What advice can you give to secondary schools about teaching The new computing curriculum?
Schools face various challenges in embedding the new computing curriculum. This includes not just understanding it and teaching it, but also moving over to it. If pupils have little or no experience of the computing curriculum when they start, say Year 8, schools will have to catch students up with some of the KS1, KS2 and early KS3 content. This switch isn’t something that can happen overnight but schools are working out ways to move over. TTS has very successful products which have been used in primary schools for many years. Some of these products, such as Probot, will prove useful to Year 7 and 8. Our products are designed to just work – batteries in and away you go! We are also working on iterations of products and wholly new products which will serve the needs of schools and help them meet their challenges.
Do you think that secondary schools have anything to learn from the primary sector?
Schools can always learn from other schools be it same phase or cross phase.

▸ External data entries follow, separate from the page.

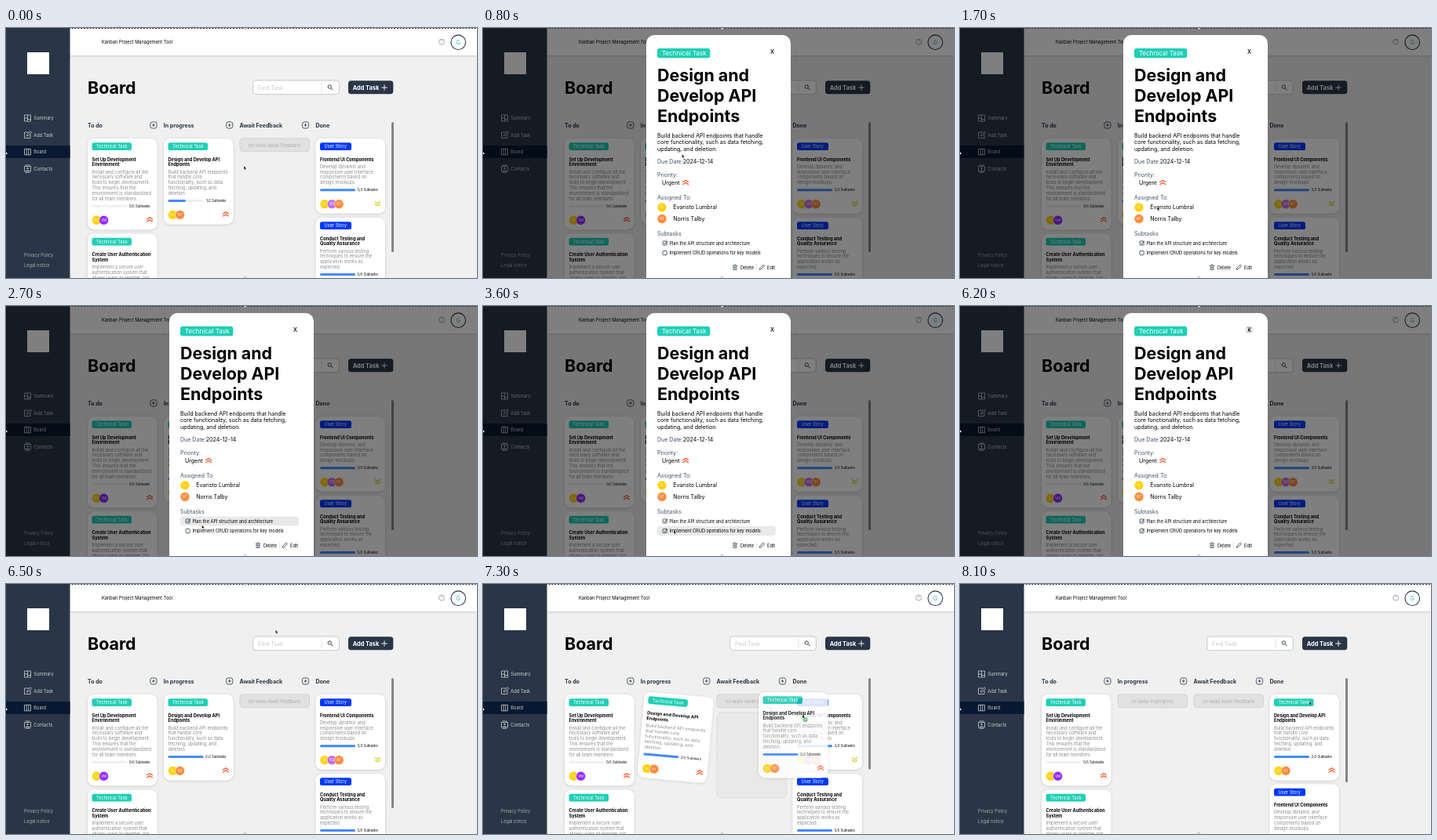
Recreate the animation shown at these times as an HTML page. Size 600 by 319 pixels, loop 8200 ms.

```html
<!DOCTYPE html>
<html lang="en">
<head>
<meta charset="utf-8">
<title>Kanban board</title>
<style>
html, body { margin: 0; width: 100%; height: 100%; overflow: hidden; background: #f0f0f0; }
svg { display: block; width: 100vw; height: 100vh; font-family: Inter, "Liberation Sans", sans-serif; }
text { white-space: pre; }
</style>
</head>
<body>
<svg id="stage" viewBox="0 0 600 319"></svg>
<script>
const LOOP = 8200, STEP = 100;
const NAVY = '#2a3647', TEAL = '#1fcfb5', BLUE = '#0038ff';
const YELLOW = '#ffd20a', PURPLE = '#9327ff', ORANGE = '#ff8a3c', LILAC = '#c36be6';
const S = 5.65, M = 7.06, XL = 21.4, LINE = 6.84;
const OPEN = 600, CHECK = 3300, CLOSE = 6300, GRAB = 6900, LEAVE = 7100, ENTER = 7400, DROP = 7800;
const HOME = [201, 141], DONE = [394.5, 141], GRIP = [257, 170];

const cat = (parts) => parts.reduce((all, p) => all + p, '');
// y is the middle of the capitals
const text = (x, y, s, size = S, fill = '#000', more = '') =>
  `<text x="${x}" y="${y + size * 0.36}" font-size="${size}" fill="${fill}" ${more}>${s}</text>`;
const BOLD = 'font-weight="700"', MID = 'text-anchor="middle"';
const rect = (x, y, w, h, r, fill, more = '') =>
  `<rect x="${x}" y="${y}" width="${w}" height="${h}" rx="${r}" fill="${fill}" ${more}/>`;
const circle = (x, y, r, fill, more = '') =>
  `<circle cx="${x}" cy="${y}" r="${r}" fill="${fill}" ${more}/>`;
const line = (d, color, w = 0.7, more = '') =>
  `<path d="${d}" fill="none" stroke="${color}" stroke-width="${w}" ${more}/>`;
const group = (id, body, more = '') => `<g id="${id}" ${more}>${body}</g>`;

const avatar = (x, y, color, initials) =>
  circle(x, y, 5.9, color, 'stroke="#fff" stroke-width=".5"') + text(x, y, initials, 4.2, '#fff', MID);
const chevrons = (x, y, color, dir) => cat([0, 3].map(o =>
  line(`M${x - 3.4} ${y + dir * (2.6 - o)}L${x} ${y + dir * (0.4 - o)}L${x + 3.4} ${y + dir * (2.6 - o)}`,
    color, 1.2, 'stroke-linecap="round"')));
const urgent = (x, y) => chevrons(x, y, '#ff4d1c', 1);
const low = (x, y) => chevrons(x, y, '#cfd41f', -1);

function card(x, y, c) {
  const story = c.type === 'User Story';
  const descY = 35.7 + (c.title.length - 1) * LINE;
  const barY = descY + (c.desc.length - 1) * LINE + 9.5;
  const out = [
    rect(0, 0, 88.5, barY + 30, 8.5, '#fff', 'filter="url(#shadow)"'),
    rect(5.5, 5.2, story ? 40 : 50.5, 9.8, 2.6, story ? BLUE : TEAL),
    text(11, 10.1, c.type, S, '#fff'),
    ...c.title.map((s, i) => text(5.5, 26.5 + i * LINE, s, S, '#000', BOLD)),
    ...c.desc.map((s, i) => text(5.5, descY + i * LINE, s, S, '#8c8c8c')),
    rect(5.5, barY - 1.5, 45, 3, 1.5, '#efefef'),
    rect(5.5, barY - 1.5, 45 * c.done / c.total, 3, 1.5, '#4589ff', c.live ? 'id="bar"' : ''),
    `<text x="79.3" y="${barY + 1.5}" font-size="4.24" text-anchor="end" ${c.live ? 'id="count"' : ''}>${c.done}/${c.total} Subtasks</text>`,
    ...c.people.map((p, i) => avatar(11.5 + i * 9.1, barY + 18, ...p)),
    c.low ? low(79, barY + 17.5) : urgent(79, barY + 17)
  ];
  return `<g transform="translate(${x} ${y})">${cat(out)}</g>`;
}

const EL = [YELLOW, 'EL'], NT = [ORANGE, 'NT'], VM = [PURPLE, 'VM'], KD = [LILAC, 'KD'];
const setup = {
  type: 'Technical Task', title: ['Set Up Development', 'Environment'],
  desc: ['Install and configure all the', 'necessary software and', 'tools to begin development.',
    'This ensures that the', 'environment is standardized', 'for all team members.'],
  done: 0, total: 5, people: [EL, VM]
};
const login = {
  type: 'Technical Task', title: ['Create User Authentication', 'System'],
  desc: ['Implement a secure user', 'authentication system that', 'allows users to register, log', 'in, and log out.'],
  done: 0, total: 3, people: [EL]
};
const api = {
  type: 'Technical Task', title: ['Design and Develop API', 'Endpoints'],
  desc: ['Build backend API endpoints', 'that handle core', 'functionality, such as data', 'fetching, updating, and', 'deletion.'],
  done: 1, total: 2, people: [EL, NT], live: true
};
const frontend = {
  type: 'User Story', title: ['Frontend UI Components'],
  desc: ['Develop dynamic and', 'responsive user interface', 'components based on', 'design mockups.'],
  done: 3, total: 3, people: [EL, KD, NT], low: true
};
const testing = {
  type: 'User Story', title: ['Conduct Testing and', 'Quality Assurance'],
  desc: ['Perform various testing', 'techniques to ensure the', 'application works as', 'expected.'],
  done: 5, total: 5, people: [EL, NT], low: true
};

const plus = (x, y, r, color, w) => line(`M${x - r} ${y}h${2 * r}M${x} ${y - r}v${2 * r}`, color, w);
const empty = (id, x, name) => group(id,
  rect(x, 140.8, 88.5, 17, 4, '#e1e1e1', 'stroke="#c4c4c4" stroke-width=".6"') +
  text(x + 44.2, 149.5, `no tasks ${name}`, S, '#adadad', MID));
const slot = (id, x, y) => group(id,
  rect(x, y, 88.5, 109, 6, '#e9e9e9', 'stroke="#c4c4c4" stroke-width=".7" stroke-dasharray="2 1.4"'));

function sidebar() {
  const c = '#cdcdcd', icon = (d) => line(d, c, 0.8);
  const items = ['Summary', 'Add Task', 'Board', 'Contacts'];
  return rect(0, 0, 81.5, 319, 0, NAVY) +
    rect(27, 31, 28, 28, 0, '#fff') +
    rect(0, 150, 81.5, 16, 0, '#091931') +
    cat(items.map((s, i) => text(35.3, 115 + i * 21.5, s, S, c))) +
    icon('M23.5 111h8v8h-8zM27.5 111v8M23.5 115h4M27.5 116.5h4') +
    icon('M29 133h-5.5v7.5h7.5v-5M26.5 138l.4-2l4.2-4.2l1.5 1.5l-4.2 4.2z') +
    icon('M23.5 154.3h8v7.5h-8zM26.2 154.3v7.5M28.8 154.3v7.5') +
    icon('M23.5 176.5h8v6.3h-8zM24.5 175h6M24.5 184.3h6M25.5 182.6q2-2.4 4 0') +
    circle(27.5, 179, 1.1, c) +
    text(23, 290, 'Privacy Policy', S, '#a8a8a8') + text(23, 302.5, 'Legal notice', S, '#a8a8a8');
}

function header() {
  return rect(81.5, 0, 518.5, 35, 0, '#fff', 'filter="url(#shadow)"') +
    text(122, 18, 'Kanban Project Management Tool') +
    circle(555, 17.6, 3.5, 'none', 'stroke="#7d8694" stroke-width=".7"') +
    text(555, 17.6, '?', 5, '#7d8694', MID) +
    circle(576.2, 18.2, 9.3, '#fff', `stroke="${NAVY}" stroke-width="1.1"`) +
    text(576.2, 18.2, 'G', M, '#29b5d8', MID);
}

function board() {
  const heads = ['To do', 'In progress', 'Await Feedback', 'Done'];
  return text(104, 76.5, 'Board', XL, '#000', BOLD) +
    rect(314.8, 67, 109.5, 17.7, 3.6, '#fff', 'stroke="#a8a8a8" stroke-width=".6"') +
    text(321, 76, 'Find Task', M, '#c8c8c8') + line('M402 69.5v13', '#d1d1d1', 0.6) +
    circle(412.3, 75, 2.2, 'none', `stroke="${NAVY}" stroke-width=".9"`) +
    line('M414 76.7l2.5 2.5', NAVY, 1) +
    rect(436, 67.3, 57.3, 17, 3.6, NAVY) +
    text(441.7, 76, 'Add Task', 7.4, '#fff', BOLD) + plus(482, 76, 3.7, '#fff', 0.9) +
    cat(heads.map((s, i) => text(104 + i * 96.8, 124.2, s, M, NAVY, BOLD) + (i < 3 ?
      rect(183.8 + i * 96.8, 119.8, 8.2, 8.2, 2.6, 'none', `stroke="${NAVY}" stroke-width=".8"`) +
      plus(187.9 + i * 96.8, 123.9, 2, NAVY, 0.8) : ''))) +
    card(104, 141, setup) + card(104, 262.5, login) +
    empty('noProgress', 201, 'In progress') + empty('noAwait', 298, 'Await Feedback') +
    slot('slotProgress', 201, 255.5) + slot('slotAwait', 298, 164) +
    group('doneList', card(394.5, 141, frontend) + card(394.5, 242, testing)) +
    '<use id="placed" href="#task"/>' +
    rect(491, 120, 3, 166, 1.5, '#858585', 'id="scroll"') +
    '<use id="ghost" href="#task" opacity=".86"/>';
}

const box = (y) => rect(229, y - 2.6, 5.2, 5.2, 1.1, 'none', `stroke="${NAVY}" stroke-width=".8"`);
const tick = (y) => line(`M230.3 ${y - 0.3}l1.4 1.5l3-4`, NAVY, 0.9);
const hover = (id, y) => rect(222, y - 6, 151, 12, 3.5, '#e9e9e9', `id="${id}"`);

function dialog() {
  const slate = '#42526e', head = ['Design and', 'Develop API', 'Endpoints'];
  const desc = ['Build backend API endpoints that handle', 'core functionality, such as data fetching,', 'updating, and deletion.'];
  return rect(0, 0, 600, 319, 0, '#000', 'opacity=".5"') +
    rect(208, 9, 184, 330, 10.6, '#fff') +
    rect(222, 26, 67.3, 12.3, 2.8, TEAL) + text(227.7, 32.2, 'Technical Task', 8.1, '#fff') +
    circle(368.4, 30.3, 5, '#e2e2e2', 'id="hoverX"') + text(368.4, 30.3, 'X', M, '#000', MID + ' font-weight="500"') +
    cat(head.map((s, i) => text(222, 60 + i * 26, s, XL, '#000', BOLD))) +
    cat(desc.map((s, i) => text(222, 137 + i * 8.6, s, M))) +
    text(222, 170.8, 'Due Date:<tspan fill="#000">2024-12-14</tspan>', M, slate) +
    text(222, 187.5, 'Priority:', M, slate) + text(228, 197.5, 'Urgent', M) + urgent(258.2, 197) +
    text(222, 216, 'Assigned To:', M, slate) +
    avatar(228, 228.8, ...EL) + text(242.2, 228.8, 'Evaristo Lumbral', M) +
    avatar(228, 243.5, ...NT) + text(242.2, 243.5, 'Norris Talby', M) +
    text(222, 262.2, 'Subtasks', M, slate) +
    hover('hover1', 274.5) + hover('hover2', 287) +
    box(274.5) + tick(274.5) + text(237.4, 274.5, 'Plan the API structure and architecture') +
    box(287) + group('tick2', tick(287)) + text(237.4, 287, 'Implement CRUD operations for key models') +
    line('M318 303h6M319 303v5.5h4v-5.5M320 302h2M320.3 304.3v3M321.7 304.3v3', NAVY, 0.7) +
    text(328, 305.5, 'Delete') + line('M348.5 301v9', '#d1d1d1', 0.6) +
    line('M352.3 308.3l.4-1.9l4.3-4.3l1.5 1.5l-4.3 4.3z', NAVY, 0.8) + text(362, 305.5, 'Edit');
}

const knob = (x, y) => circle(x, y, 1.2, '#fff', 'stroke="#555" stroke-width=".4"');
const frame = line('M0 .5H600', '#333', 1, 'stroke-dasharray="2.2 1.6"') + knob(304.5, 0.8) + knob(304.5, 318.5) + knob(0.4, 160);
const cursor = '<path d="M0 0L0 4.6L1.1 3.7L1.9 5.4L2.7 5L1.9 3.4L3.3 3.3Z" fill="#000" stroke="#fff" stroke-width=".4"/>' +
  group('copy', circle(3.6, 6.2, 2.9, '#3fae49', 'stroke="#fff" stroke-width=".5"') + plus(3.6, 6.2, 1.6, '#fff', 0.8));

const stage = document.getElementById('stage');
stage.innerHTML = `<defs>
  <filter id="shadow" x="-20%" y="-20%" width="140%" height="140%">
    <feDropShadow dx="0" dy="0.6" stdDeviation="1.6" flood-color="#000" flood-opacity=".2"/>
  </filter>
  ${group('task', card(0, 0, api))}</defs>` +
  rect(0, 0, 600, 319, 0, '#f0f0f0') + header() + sidebar() + board() +
  group('dialog', dialog()) + frame + group('cursor', cursor);

const el = {};
stage.querySelectorAll('[id]').forEach(n => el[n.id] = n);
const show = (id, on) => el[id].setAttribute('display', on ? 'inline' : 'none');
const place = (id, x, y, more = '') => el[id].setAttribute('transform', `translate(${x} ${y})${more}`);

const path = [
  [0, 303, 176], [500, 253.5, 161], [1100, 253.5, 161], [2200, 249.5, 279.5], [2800, 249.5, 279.5],
  [3100, 243, 286], [3700, 243, 286], [4400, 414.5, 52.5], [5300, 414.5, 52.5], [5900, 367, 28],
  [6350, 367, 28], [6850, ...GRIP], [GRAB, ...GRIP], [7300, 407, 167], [7700, 445, 150], [LOOP, 445, 150]
];
function pointer(t) {
  const i = path.findIndex(p => p[0] > t), a = path[i - 1], b = path[i];
  const k = (t - a[0]) / (b[0] - a[0]), e = k * k * (3 - 2 * k);
  return [a[1] + (b[1] - a[1]) * e, a[2] + (b[2] - a[2]) * e];
}

function draw(t) {
  const [x, y] = pointer(t);
  const drag = t >= GRAB && t < DROP, dropped = t >= DROP, checked = t >= CHECK;
  place('cursor', x, y);
  show('copy', drag);
  show('dialog', t >= OPEN && t < CLOSE);
  const inRow = x > 222 && x < 373;
  show('hover1', inRow && y > 268.5 && y < 280.5);
  show('hover2', inRow && y > 281 && y < 293);
  show('hoverX', Math.hypot(x - 368.4, y - 30.3) < 6);
  show('tick2', checked);
  el.bar.setAttribute('width', checked ? 45 : 22.5);
  el.count.textContent = `${checked ? 2 : 1}/2 Subtasks`;

  place('placed', ...(dropped ? DONE : HOME), drag ? ' rotate(5 44.2 54.5)' : '');
  show('ghost', drag);
  place('ghost', HOME[0] + x - GRIP[0], HOME[1] + y - GRIP[1]);
  show('noProgress', dropped);
  show('slotProgress', drag && t < LEAVE);
  show('slotAwait', t >= LEAVE && t < ENTER);
  place('doneList', 0, dropped ? 114.5 : 0);
  el.scroll.setAttribute('height', drag ? 116.5 : dropped ? 133 : 166);
}

const start = performance.now();
function run(now) {
  const t = Math.max(0, now - start) % LOOP;
  draw(Math.floor(t / STEP) * STEP);
  requestAnimationFrame(run);
}
draw(0);
requestAnimationFrame(run);
</script>
</body>
</html>
```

There are no magic solutions but good implementation of good ideas works well. Schools face the challenge of using Information Technology to develop pupils’ digital literacy and their understanding of computer science. Primary schools find it much easier to work across the curriculum and link learning together through themes. Secondary schools may need to consider how ICT and Computing departments can introduce new skills in IT and how other departments could provide a context to use those skills. If this can be joined up and jointly assessed it could help schools meet some of the challenges of available time.
How important is it, in your opinion, to take a creative approach to teaching across the whole curriculum?
In ICT, as with all subjects, schools have had to balance teaching new skills with applying those skills to real world contexts. Teaching computing is no different. Using newly taught skills to solve real world problems is a fantastic way to test those skills and see if they are fully understood. A creative approach will mean these contexts can come from all aspects of the curriculum.
What’s the next big thing for computing in secondary schools?
With the new computing curriculum in mind we are very excited to introduce our new programming range. We have worked hard to provide a range of resources which are designed to make programming visually engaging and fun for the students whilst being user friendly. Amongst other developments we will provide everything a school needs for the Raspberry Pi model B and B+ … and whilst we don’t want to give too much away, we will be launching some Raspberry Pi controlled robots which will boast various sensors and can be controlled using Scratch or Python.
Andrew Bush – Is an experienced Senior Consultant for eLearning and ICT. With 10 years teaching experience and 14 years in an Advisory role, Andy really is at the heart of delivering educational technology across the Key Stages. He is up to date with developments in Ed tech, and offers a creative flair to applying learning and teaching within ICT and Computing skills. Andy is also a developer of Electronic learning resources for TTS.